@light situation clearly illustrates how the BS/P&L can be used as active management tools if correctly set up.

@light - By using the P&L Discount (called Discount Promotion) the Cash on Hand Voucher entry better communicates the untaken Discount balance

What I meant to convey is that if an entry is in Suspense, future complete, balanced entries don’t address it. It just sits there. Of course, if you edit the entry that is in Suspense, you can correct it, but that was not what I meant by another proper entry. That is fixing the first one so it is proper.[quote=“Brucanna, post:13, topic:5533”]
@light situation clearly illustrates how the BS/P&L can be used as active management tools if correctly set up.

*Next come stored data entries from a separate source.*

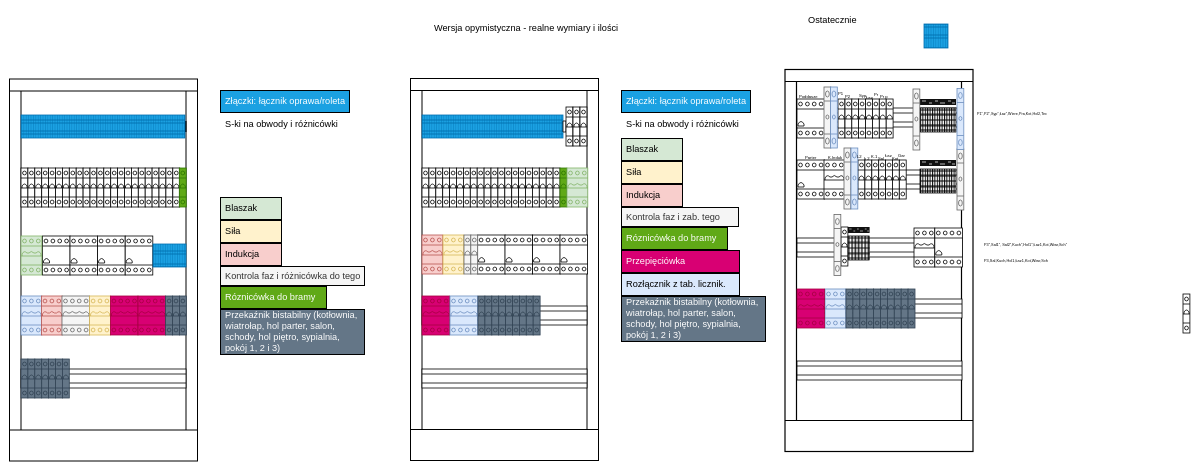
<!DOCTYPE html>
<html lang="pl">
<head>
<meta charset="utf-8">
<title>Rozdzielnica - rozmieszczenie aparatów</title>
<style>
:root {
  --ink: #000; --paper: #fff;
  --cyan: #1ba1e2; --cyan-line: #006eaf;
  --mint: #d5e8d4; --mint-line: #82b366;
  --sand: #fff2cc; --sand-line: #d6b656;
  --rose: #f8cecc; --rose-line: #b85450;
  --grey: #f5f5f5; --grey-line: #666;
  --leaf: #60a917; --leaf-line: #2d7600;
  --magenta: #d80073; --magenta-line: #a50040;
  --sky: #dae8fc; --sky-line: #6c8ebf;
  --slate: #647687; --slate-line: #314354;
}
* { box-sizing: border-box; margin: 0; padding: 0; }
html, body { width: 1200px; height: 471px; overflow: hidden; background: var(--paper); }
body { position: relative; font: 9.2px/11px "Liberation Sans", Arial, sans-serif; color: var(--ink); }
.board { position: absolute; left: 0; top: 0; display: block; }
.heading { position: absolute; font-size: 9.2px; font-weight: 400; white-space: nowrap; }
.version { left: 434px; top: 23px; }
.final { left: 808px; top: 15px; }

.legend { position: absolute; top: 90px; display: flex; flex-direction: column; align-items: flex-start; list-style: none; }
.legend-a { left: 220px; }
.legend-b { left: 621px; }
.legend li { display: flex; align-items: center; height: 23px; padding-left: 4px; border: 1px solid; white-space: nowrap; }
.legend .note { border-color: transparent; color: var(--ink); }
.legend span { color: var(--ink); }
.legend .light span { color: var(--paper); }
.legend .check span { color: #333; }
.legend .relay { height: 46px; width: 145px; }
.legend .check { height: 20px; width: 145px; }
.connector { width: 130px; background: var(--cyan); border-color: var(--cyan-line); }
.shed { width: 62px; background: var(--mint); border-color: var(--mint-line); }
.power { width: 62px; background: var(--sand); border-color: var(--sand-line); }
.hob { width: 62px; background: var(--rose); border-color: var(--rose-line); }
.check { background: var(--grey); border-color: var(--grey-line); }
.gate { width: 107px; background: var(--leaf); border-color: var(--leaf-line); }
.surge { width: 119px; background: var(--magenta); border-color: var(--magenta-line); }
.isolator { width: 119px; background: var(--sky); border-color: var(--sky-line); }
.relay { background: var(--slate); border-color: var(--slate-line); }
.legend li.connector, .legend li.shed, .legend li.power, .legend li.hob, .legend li.check,
.legend li.gate, .legend li.surge, .legend li.isolator, .legend li.relay { border-style: solid; }
.legend-a .shed { margin-top: 61px; }
.legend-b .shed { margin-top: 2px; }
.legend-b .check { width: 118px; }

.frame { fill: var(--paper); stroke: var(--ink); }
.d-white { fill: var(--paper); stroke: var(--ink); }
.d-mint { fill: var(--mint); stroke: var(--mint-line); }
.d-sand { fill: var(--sand); stroke: var(--sand-line); }
.d-rose { fill: var(--rose); stroke: var(--rose-line); }
.d-grey { fill: var(--grey); stroke: var(--grey-line); }
.d-leaf { fill: var(--leaf); stroke: var(--leaf-line); }
.d-magenta { fill: var(--magenta); stroke: var(--magenta-line); }
.d-sky { fill: var(--sky); stroke: var(--sky-line); }
.d-slate { fill: var(--slate); stroke: var(--slate-line); }
.devices { stroke-width: .8; }
.tag { font: 4.2px "Liberation Sans", Arial, sans-serif; fill: var(--ink); }
.list { font-size: 4px; }
</style>
</head>
<body>
<svg class="board" width="1200" height="471" viewBox="0 0 1200 471">
  <defs>
    <pattern id="blue-terminals" width="2.4" height="24" patternUnits="userSpaceOnUse" patternTransform="translate(21 115)">
      <rect width="2.4" height="24" fill="#1ba1e2"/>
      <path d="M0 0V24M0 5H2.4M0 8H2.4M0 16H2.4M0 19H2.4" stroke="#006eaf" stroke-width=".8" fill="none"/>
    </pattern>
    <pattern id="black-terminals" width="2.4" height="5" patternUnits="userSpaceOnUse">
      <rect width="2.4" height="5" fill="#fff"/>
      <path d="M.5 0V5M0 1H2.4" stroke="#000" stroke-width="1" fill="none"/>
    </pattern>
    <g id="pole">
      <rect width="6.9" height="39"/>
      <path d="M0 10H6.9M0 29H6.9M0 20H6.9M1 20V18Q3.5 14 6 18V20" fill="none"/>
      <circle cx="3.5" cy="5" r="1.9"/><circle cx="3.5" cy="34" r="1.9"/>
    </g>
    <g id="pole5">
      <use href="#pole"/><use href="#pole" x="6.9"/><use href="#pole" x="13.8"/><use href="#pole" x="20.7"/><use href="#pole" x="27.6"/>
    </g>
    <g id="triple">
      <rect width="20.8" height="39"/>
      <path d="M0 10H21M0 29H21M0 20H21M1 20V18Q3 14 6 17H8Q10 14 13 17H15Q18 14 20 18V20" fill="none"/>
      <circle cx="3.5" cy="5" r="1.9"/><circle cx="10.4" cy="5" r="1.9"/><circle cx="17.3" cy="5" r="1.9"/>
      <circle cx="3.5" cy="34" r="1.9"/><circle cx="10.4" cy="34" r="1.9"/><circle cx="17.3" cy="34" r="1.9"/>
    </g>
    <g id="quad">
      <rect width="27.6" height="39"/>
      <path d="M0 10H27.6M0 29H27.6" fill="none"/>
      <circle cx="3.5" cy="5" r="1.9"/><circle cx="10.4" cy="5" r="1.9"/><circle cx="17.2" cy="5" r="1.9"/><circle cx="24.1" cy="5" r="1.9"/>
      <circle cx="3.5" cy="34" r="1.9"/><circle cx="10.4" cy="34" r="1.9"/><circle cx="17.2" cy="34" r="1.9"/><circle cx="24.1" cy="34" r="1.9"/>
    </g>
    <g id="rcd">
      <use href="#quad"/>
      <path d="M1 27V25Q4 20 7 25V27Z"/>
    </g>
    <g id="switch4">
      <use href="#quad"/>
      <path d="M0 20H27.6M1 20V18Q3 14 6 17H8Q10 14 13 17H15Q17 14 20 17H22Q24 14 27 18V20" fill="none"/>
    </g>
    <g id="busbar">
      <rect width="6.8" height="61"/>
      <path d="M0 14H6.8M0 47H6.8" fill="none"/>
      <ellipse cx="3.4" cy="7" rx="1.9" ry="3"/><ellipse cx="3.4" cy="30" rx="1.5" ry="2"/><ellipse cx="3.4" cy="54" rx="1.9" ry="3"/>
    </g>
    <g id="rail">
      <rect width="165" height="19"/>
      <path d="M0 5H165M0 14H165" fill="none"/>
    </g>
    <g id="cabinet">
      <rect width="188" height="382"/>
      <path d="M0 12H188M0 351H188M11.5 12V351M176.5 12V351" fill="none"/>
    </g>
    <g id="strip">
      <rect width="36" height="6" fill="#111" stroke="none"/>
      <path d="M2 2H6M9 4H12M15 2H18M20 4H25M28 2H31M32 4H35" stroke="#fff" stroke-width=".7"/>
      <rect y="9" width="36" height="24" fill="url(#black-terminals)" stroke="#000"/>
      <path d="M0 15H36M0 27H36" stroke="#000"/>
    </g>
  </defs>

  <g id="cabinet-one" class="devices">
    <use class="frame" href="#cabinet" x="9.5" y="79" stroke-width="1"/>
    <path d="M185.500 121V132" stroke="#000" stroke-width="2"/>
    <rect x="21" y="115" width="164" height="23" fill="url(#blue-terminals)" stroke="#006eaf"/>
    <g class="d-white">
      <use href="#pole5" x="21" y="168"/><use href="#pole5" x="55.500" y="168"/><use href="#pole5" x="90" y="168"/><use href="#pole5" x="124.500" y="168"/>
      <use href="#pole" x="159" y="168"/><use href="#pole" x="165.900" y="168"/><use href="#pole" x="172.800" y="168"/>
      <use href="#rcd" x="42.500" y="236"/><use href="#rcd" x="70" y="236"/><use href="#rcd" x="97.600" y="236"/><use href="#rcd" x="125.200" y="236"/>
      <use href="#rail" x="21" y="369"/>
    </g>
    <use class="d-leaf" href="#pole" x="179.300" y="168"/>
    <use class="d-mint" href="#triple" x="21" y="236"/>
    <rect x="153" y="244" width="33" height="23" fill="url(#blue-terminals)" stroke="#006eaf"/>
    <use class="d-sky" href="#triple" x="21" y="296"/>
    <use class="d-rose" href="#triple" x="41.500" y="296"/>
    <use class="d-grey" href="#switch4" x="62" y="296"/>
    <use class="d-sand" href="#triple" x="89.600" y="296"/>
    <use class="d-magenta" href="#switch4" x="110.400" y="296"/>
    <use class="d-magenta" href="#switch4" x="138" y="296"/>
    <g class="d-slate">
      <use href="#pole" x="165.600" y="296"/><use href="#pole" x="172.500" y="296"/><use href="#pole" x="179.400" y="296"/>
      <use href="#pole5" x="21" y="359"/><use href="#pole" x="55.500" y="359"/><use href="#pole" x="62.400" y="359"/>
    </g>
  </g>

  <g id="cabinet-two" class="devices">
    <use class="frame" href="#cabinet" x="410.500" y="78.500" stroke-width="1"/>
    <rect x="422" y="115" width="141" height="23" fill="url(#blue-terminals)" stroke="#006eaf"/>
    <g class="d-white">
      <path d="M563 121H566V132H563Z"/>
      <use href="#pole" x="566" y="107"/><use href="#pole" x="573" y="107"/><use href="#pole" x="580" y="107"/>
      <use href="#pole5" x="422" y="168"/><use href="#pole5" x="456.500" y="168"/><use href="#pole5" x="491" y="168"/><use href="#pole5" x="525.500" y="168"/>
      <use href="#rcd" x="477.600" y="235"/><use href="#rcd" x="505" y="235"/><use href="#rcd" x="532.600" y="235"/><use href="#rcd" x="560" y="235"/>
      <use href="#rail" x="422" y="306"/><use href="#rail" x="422" y="369"/>
    </g>
    <use class="d-leaf" href="#pole" x="560" y="168"/>
    <use class="d-mint" href="#triple" x="567" y="168"/>
    <use class="d-rose" href="#triple" x="422" y="235"/>
    <use class="d-sand" href="#triple" x="443" y="235"/>
    <g class="d-grey"><use href="#pole" x="464" y="235"/><use href="#pole" x="470.800" y="235"/></g>
    <use class="d-magenta" href="#switch4" x="422" y="296"/>
    <use class="d-sky" href="#switch4" x="450" y="296"/>
    <g class="d-slate">
      <use href="#pole5" x="478" y="296"/>
      <use href="#pole" x="512.500" y="296"/><use href="#pole" x="519.400" y="296"/><use href="#pole" x="526.300" y="296"/><use href="#pole" x="533.200" y="296"/>
    </g>
  </g>

  <g id="cabinet-three" class="devices">
    <use class="frame" href="#cabinet" x="785" y="69.500" stroke-width="1.200"/>
    <rect x="924" y="24" width="24" height="24" fill="url(#blue-terminals)" stroke="#006eaf"/>
    <g class="d-white">
      <use href="#rail" x="797" y="108"/><use href="#rail" x="797" y="170"/><use href="#rail" x="797" y="238"/>
      <use href="#rail" x="797" y="299"/><use href="#rail" x="797" y="361"/>
      <use href="#rcd" x="797" y="99"/>
      <use href="#pole" x="838" y="99"/><use href="#pole" x="845" y="99"/><use href="#pole" x="851.800" y="99"/><use href="#pole5" x="858.600" y="99"/>
      <use href="#rcd" x="797" y="160"/><use href="#triple" x="824" y="160"/>
      <use href="#pole5" x="858" y="160"/><use href="#pole" x="892.400" y="160"/><use href="#pole" x="899.300" y="160"/>
      <use href="#pole" x="841" y="227"/>
      <use href="#triple" x="914" y="228"/><use href="#rcd" x="934.800" y="228"/>
      <use href="#pole" x="1183" y="294"/>
    </g>
    <use href="#strip" x="920" y="99"/><use href="#strip" x="920" y="160"/>
    <use href="#strip" transform="translate(848 227) scale(.6 1)"/>
    <g class="d-grey">
      <use href="#busbar" x="824" y="87"/><use href="#busbar" x="913" y="89"/>
      <use href="#busbar" x="844" y="148"/><use href="#busbar" x="957" y="149"/><use href="#busbar" x="834" y="214.500"/>
    </g>
    <g class="d-sky">
      <use href="#busbar" x="830.500" y="87"/><use href="#busbar" x="957" y="88.500"/><use href="#busbar" x="851" y="148"/>
      <use href="#triple" x="825" y="289"/>
    </g>
    <use class="d-magenta" href="#switch4" x="797" y="289"/>
    <g class="d-slate"><use href="#pole5" x="846" y="289"/><use href="#pole5" x="880.500" y="289"/></g>
  </g>

  <g id="circuit-tags" class="tag">
    <text x="799" y="98">Poddasze</text><text x="838" y="95">P1</text><text x="845" y="98">P2</text>
    <text x="859" y="97">Syp</text><text x="866" y="99">Łaz</text><text x="874" y="96">Pr</text><text x="880" y="98">Pr p</text>
    <text x="805" y="159">Parter</text><text x="828" y="159">K.Induk</text><text x="857" y="158">L2</text><text x="864" y="160">k 2</text>
    <text x="871" y="158">K.1</text><text x="878" y="160">Sal</text><text x="885" y="157">Łaz</text><text x="892" y="160">Kot</text><text x="898" y="157">Gar</text>
    <g class="list">
      <text x="977" y="115" textLength="70" lengthAdjust="spacingAndGlyphs">P1",P2",Syp",Łaz",Wiere,Pra,Kot,Hol2,Tec</text>
      <text x="984" y="246" textLength="83" lengthAdjust="spacingAndGlyphs">P3",Sal1", Sal2",Kuch",Hol1",Łaz1,Kot,Wiwr,Sch"</text>
      <text x="984" y="262" textLength="64" lengthAdjust="spacingAndGlyphs">P3,Sal,Kuch,Hol1,Łaz1,Kot,Wiwr,Sch</text>
    </g>
  </g>
</svg>

<h1 class="heading version">Wersja opymistyczna - realne wymiary i ilości</h1>
<h2 class="heading final">Ostatecznie</h2>

<ul class="legend legend-a">
  <li class="connector light"><span>Złączki: łącznik oprawa/roleta</span></li>
  <li class="note"><span>S-ki na obwody i różnicówki</span></li>
  <li class="shed"><span>Blaszak</span></li>
  <li class="power"><span>Siła</span></li>
  <li class="hob"><span>Indukcja</span></li>
  <li class="check"><span>Kontrola faz i różnicówka do tego</span></li>
  <li class="gate light"><span>Róznicówka do bramy</span></li>
  <li class="relay light"><span>Przekaźnik bistabilny (kotłownia,<br>wiatrołap, hol parter, salon,<br>schody, hol piętro, sypialnia,<br>pokój 1, 2 i 3)</span></li>
</ul>

<ul class="legend legend-b">
  <li class="connector light"><span>Złączki: łącznik oprawa/roleta</span></li>
  <li class="note"><span>S-ki na obwody i różnicówki</span></li>
  <li class="shed"><span>Blaszak</span></li>
  <li class="power"><span>Siła</span></li>
  <li class="hob"><span>Indukcja</span></li>
  <li class="check"><span>Kontrola faz i zab. tego</span></li>
  <li class="gate light"><span>Róznicówka do bramy</span></li>
  <li class="surge light"><span>Przepięciówka</span></li>
  <li class="isolator"><span>Rozłącznik z tab. licznik.</span></li>
  <li class="relay light"><span>Przekaźnik bistabilny (kotłownia,<br>wiatrołap, hol parter, salon,<br>schody, hol piętro, sypialnia,<br>pokój 1, 2 i 3)</span></li>
</ul>
</body>
</html>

I totally agree, as long as you are not suggesting that being correctly set up involves deliberately putting transactions into Suspense. And I don’t think you are. As I understand your posting, you are recommending the use of a new Discount account instead of Suspense, right?

I think I understand now @Brucanna thx. I’m not an accountant (doing this as a volunteer for a community club) so let me make sure I’m doing it rightly.
I created a P&L Liability account called Discount Promotion.
Renamed my Gift Vouchers Cash account to Discount Vouchers.
Edited all my Discount Voucher records to use the Discount Promotion liability account instead of the original Suspense .
Now in Summary page I can see clearly how much unused Discount Vouchers are remaining:

But the amount of Discount Promotion liability account stays fixed for all vouchers issued so far whether used or not, as below. Which makes sense I guess because the vouchers are used against Accounts Receivable .

I’m quite happy with this as it meets all my requirements and also addresses the concern about the Suspense that both you and @Tut had raised.
Much appreciated … and please let me know if I might have missed something.

You are almost there. It should be a P&L “Expense” account not a BS Liabilities account. The Discount Voucher being offered is an expense to the business as its future income being forgone.

Usually discounts are offered at the time of the sales transaction: e.g. - You sell something for 600, this would be P&L Sales = 600. But if you offer a discount of 100, then this would be selling it for 500, so the P&L would be:
P&L Sales 600
P&L Discount 100
Net Result 500

In your case, you are offering the discount prior to a sale occurring, therefore you are taking up the “Expense” when the voucher is offered, Subsequently, the discount is past on by the reduction to the accounts receivable amount when a sale occurs.

Alternatively, you could allocate the Discount Promotion account to the P&L Income section so the business can see clearly the net rather then the gross sales. (my preference)

Oh yes, many thanks @Brucanna for your clear explanations. I’ve updated it now. Of course my net profit/loss would’ve been incorrect too.